1999 (English)Doctoral thesis, monograph (Other academic)Alternative title
Hate crimes? : gays and lesbians narratives on victimization (English)
During the nineties, the hate crimes concept has been used to describe victimization on the basis of group characteristics. The Swedish penal Code 29:2:7 states that crimes committed against a person due to that person's race, color, nationality, ethnicity, religious beliefs or other similar circumstances, such as a person's sexual orientation, can elicit a more severe punishment than crimes without such motives.

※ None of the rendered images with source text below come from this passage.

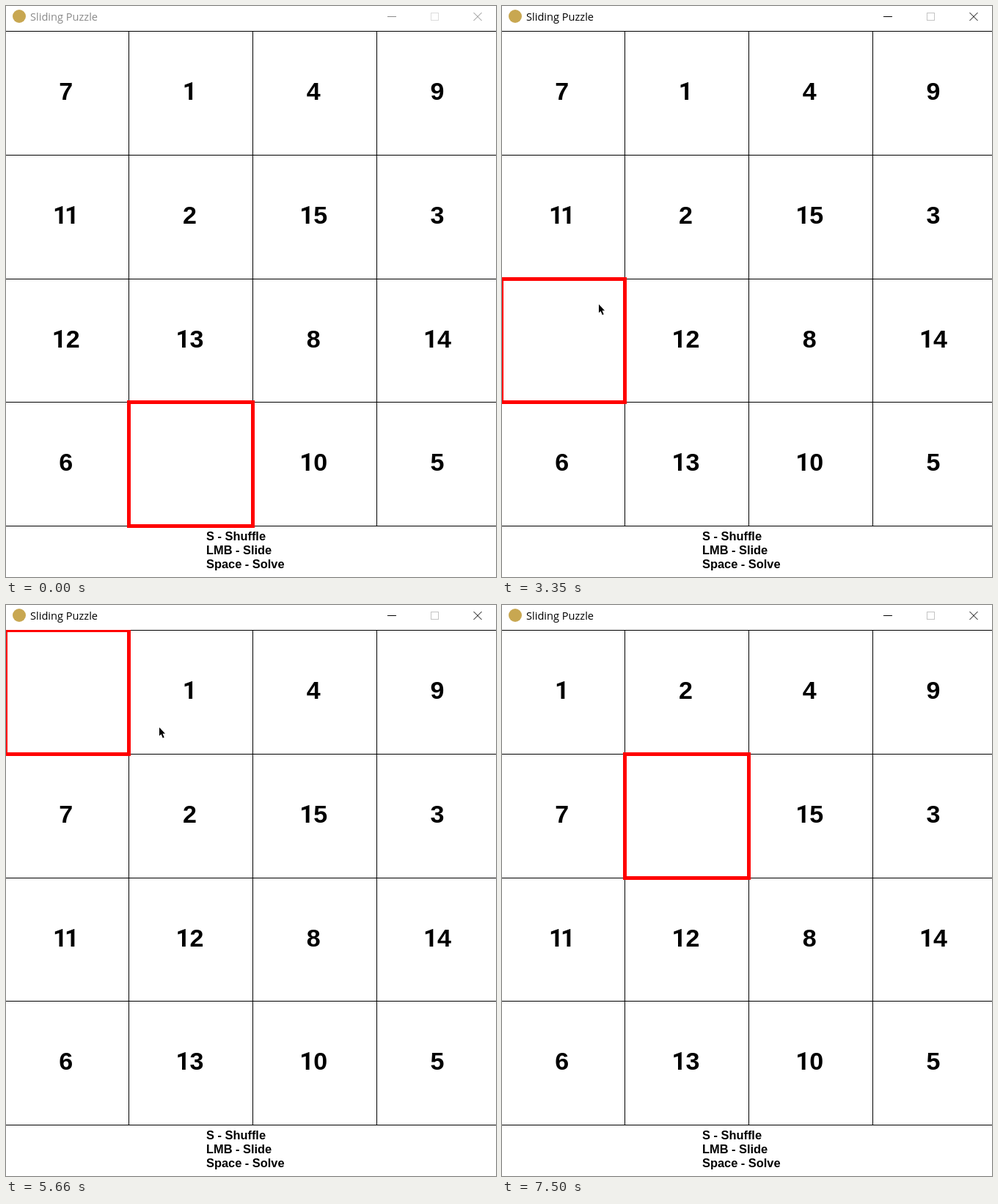
Animation, 668 px wide and 779 px high, one loop 8 s. Source, as an HTML page:

```html
<!DOCTYPE html>
<html lang="en">
<head>
<meta charset="utf-8">
<title>Sliding Puzzle</title>
<style>
  html, body { margin: 0; width: 100%; height: 100%; overflow: hidden; background: #fff; }
  svg { display: block; width: 668px; height: 779px; }
  .title { font: 14.6px "Open Sans", "Noto Sans", sans-serif; fill: #000; }
  .controls { fill: none; stroke: #000; }
  .controls .max { stroke: #c4c4c4; }
  .idle .title { fill: #8a8a8a; }
  .idle .controls { stroke: #8a8a8a; }
  .idle .controls .max { stroke: #dcdcdc; }
  .tile { font: bold 34px "Liberation Sans", Arial, sans-serif; text-anchor: middle; }
  .one { font-family: Roboto, sans-serif; }
  .help { font: bold 16.4px "Liberation Sans", Arial, sans-serif; }
</style>
</head>
<body>
<svg viewBox="0 0 668 779">
  <defs><clipPath id="area"><rect y="34" width="668" height="745"/></clipPath></defs>
  <g id="bar">
    <circle cx="18" cy="14" r="9" fill="#c8a751"/>
    <text class="title" x="33" y="20">Sliding Puzzle</text>
    <g class="controls">
      <path d="M520 14.5H532M637.5 9L648.5 20M648.5 9L637.5 20"/>
      <rect class="max" x="579.5" y="9.5" width="10" height="10"/>
    </g>
  </g>
  <path id="grid" fill="none" stroke="#000"/>
  <g id="tiles"></g>
  <path id="gap" clip-path="url(#area)" fill="none" stroke="#f00" stroke-width="5"/>
  <g class="help">
    <text x="273" y="729">S - Shuffle</text>
    <text x="273" y="748">LMB - Slide</text>
    <text x="273" y="767">Space - Solve</text>
  </g>
  <circle id="press" r="15" fill="#ff0" fill-opacity=".47"/>
  <path id="cursor" d="M0 0V11.6L2.6 9.3L4.8 14.4L6.7 13.6L4.5 8.6H8Z" fill="#000"
        stroke="#fff" paint-order="stroke"/>
</svg>
<script>
const LOOP = 8000;
const STEP = 78;   // ms between pointer updates
const HOLD = 80;   // ms a click stays marked
const CELL = 168.75;
const start = [7, 1, 4, 9, 11, 2, 15, 3, 12, 13, 8, 14, 6, 0, 10, 5];

// Where the pointer glides and when it clicks there.
const stops = [
  { leave: 1080, arrive: 1630, press: 1860, x: 212, y: 500 },
  { leave: 2180, arrive: 2650, press: 2880, x: 132, y: 491 },
  { leave: 3040, arrive: 3820, press: 3890, x: 132, y: 340 },
  { leave: 4350, arrive: 4890, press: 5040, x: 129, y: 178 },
  { leave: 5350, arrive: 5815, press: 5892, x: 228, y: 165 },
  { leave: 6120, arrive: 6430, press: 6660, x: 228, y: 238 },
  { leave: 7270, arrive: 7500, press: Infinity, x: -40, y: 267 }
];

const $ = id => document.getElementById(id);
const place = (el, x, y) => el.setAttribute("transform", `translate(${x} ${y})`);
const col = i => i % 4;
const row = i => Math.floor(i / 4);
const edgeX = c => Math.floor(c * CELL - 1) + 0.5;
const edgeY = r => Math.floor(r * CELL + 34.5) + 0.5;
const cellUnder = ({ x, y }) => Math.floor(x / CELL) + 4 * Math.floor((y - 35) / CELL);

function makeSvg(name, parent) {
  const el = document.createElementNS("http://www.w3.org/2000/svg", name);
  parent.append(el);
  return el;
}

function makeTile(n) {
  const text = makeSvg("text", $("tiles"));
  const digits = [...String(n)];
  const spread = digits.length === 1 ? 0 : n === 11 ? 8 : 9.4;
  text.setAttribute("class", "tile");
  digits.forEach((d, i) => {
    const span = makeSvg("tspan", text);
    span.textContent = d;
    if (d === "1") span.setAttribute("class", "one");
    span.setAttribute("x", i ? spread : -spread);
  });
  return text;
}

function drawGrid() {
  let d = "";
  for (let i = 0; i <= 4; i++) {
    d += `M0 ${edgeY(i)}H668`;
    if (i % 4) d += `M${edgeX(i)} ${edgeY(0)}V${edgeY(4)}`;
  }
  $("grid").setAttribute("d", d);
}

function boardAt(t) {
  const board = start.map((_, i) => i);
  let gap = start.indexOf(0);
  for (const stop of stops.filter(s => t >= s.press)) {
    const cell = cellUnder(stop);
    [board[gap], board[cell]] = [board[cell], board[gap]];
    gap = cell;
  }
  return { board, gap };
}

function cursorAt(t) {
  let from = { x: -20, y: 520 };
  for (const to of stops) {
    if (t < to.leave) break;
    const count = Math.round((to.arrive - to.leave) / STEP) + 1;
    const step = Math.min(count, Math.floor((t - to.leave + 8) / STEP) + 1);
    const p = 1 - Math.pow(1 - step / count, 1.33);
    from = { x: from.x + (to.x - from.x) * p, y: from.y + (to.y - from.y) * p };
  }
  return from;
}

const tiles = start.map(n => n ? makeTile(n) : null);
drawGrid();

function draw(t) {
  const { board, gap } = boardAt(t);
  board.forEach((id, i) => {
    if (tiles[id]) place(tiles[id], 81.8 + col(i) * CELL, 128 + row(i) * CELL);
  });
  const c = col(gap), r = row(gap);
  $("gap").setAttribute("d", `M${edgeX(c)} ${edgeY(r)}H${edgeX(c + 1)}V${edgeY(r + 1)}H${edgeX(c)}Z`);
  $("bar").setAttribute("class", t < stops[0].press ? "idle" : "");

  const { x, y } = cursorAt(t);
  place($("cursor"), Math.round(x), Math.round(y));
  const pressed = stops.some(s => t >= s.press && t < s.press + HOLD);
  $("press").style.display = pressed ? "" : "none";
  place($("press"), Math.round(x) - 1, Math.round(y) - 1);
}

const begin = performance.now();
function frame() {
  draw((performance.now() - begin) % LOOP);
  requestAnimationFrame(frame);
}
frame();
</script>
</body>
</html>
```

The purpose of this thesis is to show if, where, by whom and why lesbians and gay men are victimized on the basis of their sexual orientation. Through a triangulation of methods, the results to be presented were produced in three studies covering 3 000 individuals and 50 organisations. The material, which includes 850 victimization narratives, tells us that 25 per cent had experienced what they interpreted as hate crime victimization. Between 15 and 24 per cent of females and between 28 and 36 per cent of males had been victimized, the majority during the last twelve months. Almost 50 per cent of these individuals had been victimized repeatedly. According to the narratives, the places where such crimes take place are, in order of frequency, in the street and other public places, in the victim's home, outside gay venues, at school/the work place, in a park, at a restaurant, abroad, close to home and on some means of transport. The level of fear of crime was high. Compared to traditional surveys of the fear of crime, this study found the relationships between age and fear and between gender and fear to be inverted, i.e. the youngest were most afraid, levels of fear diminished with age, and more men than women expressed higher levels of fear of being victimized as a result of their sexual orientation. The levels of fear of crime and repeated victimization were revealed in in-depth interviews with 50 individuals. Almost two thirds of the victimized respondents were injured as a result of the crime, a majority of these injuries being of a psychological nature.
Comparisons with foreign studies indicate a similar level of victimization. Comparisons with a Swedish study from 1981 reveal the current level of hate crime victimization to be higher. A comparison with the national victim surveys produced by Statistics Sweden indicates that lesbian and gay populations tend to be victimized to a higher degree than heterosexuals, in particular with regard to victimization on the basis of sexual orientation. Such victimization seems to be explained by a collision between (perceived) homophobia/heterosexism on the part of the perpetrator and a lifestyle where the homosexuality of the victimized female or male is exposed.
Place, publisher, year, edition, pages
Stockholm: Department of Criminology, Stockholm University , 1999. , 283 p.
Avhandlingsserie / Kriminologiska institutionen, Stockholms universitet, ISSN 1404-1820 ; 1
Bias crime, fear of crime, gay, gender, hate crime, heterosexism, homophobia, homosexuality, lesbian, lifestyle, victimology, victim studies
Research subject Criminology
IdentifiersURN: urn:nbn:se:su:diva-64233ISBN: 91-89404-00-9OAI: oai:DiVA.org:su-64233DiVA: diva2:456349
Åkerström, Malin, Docent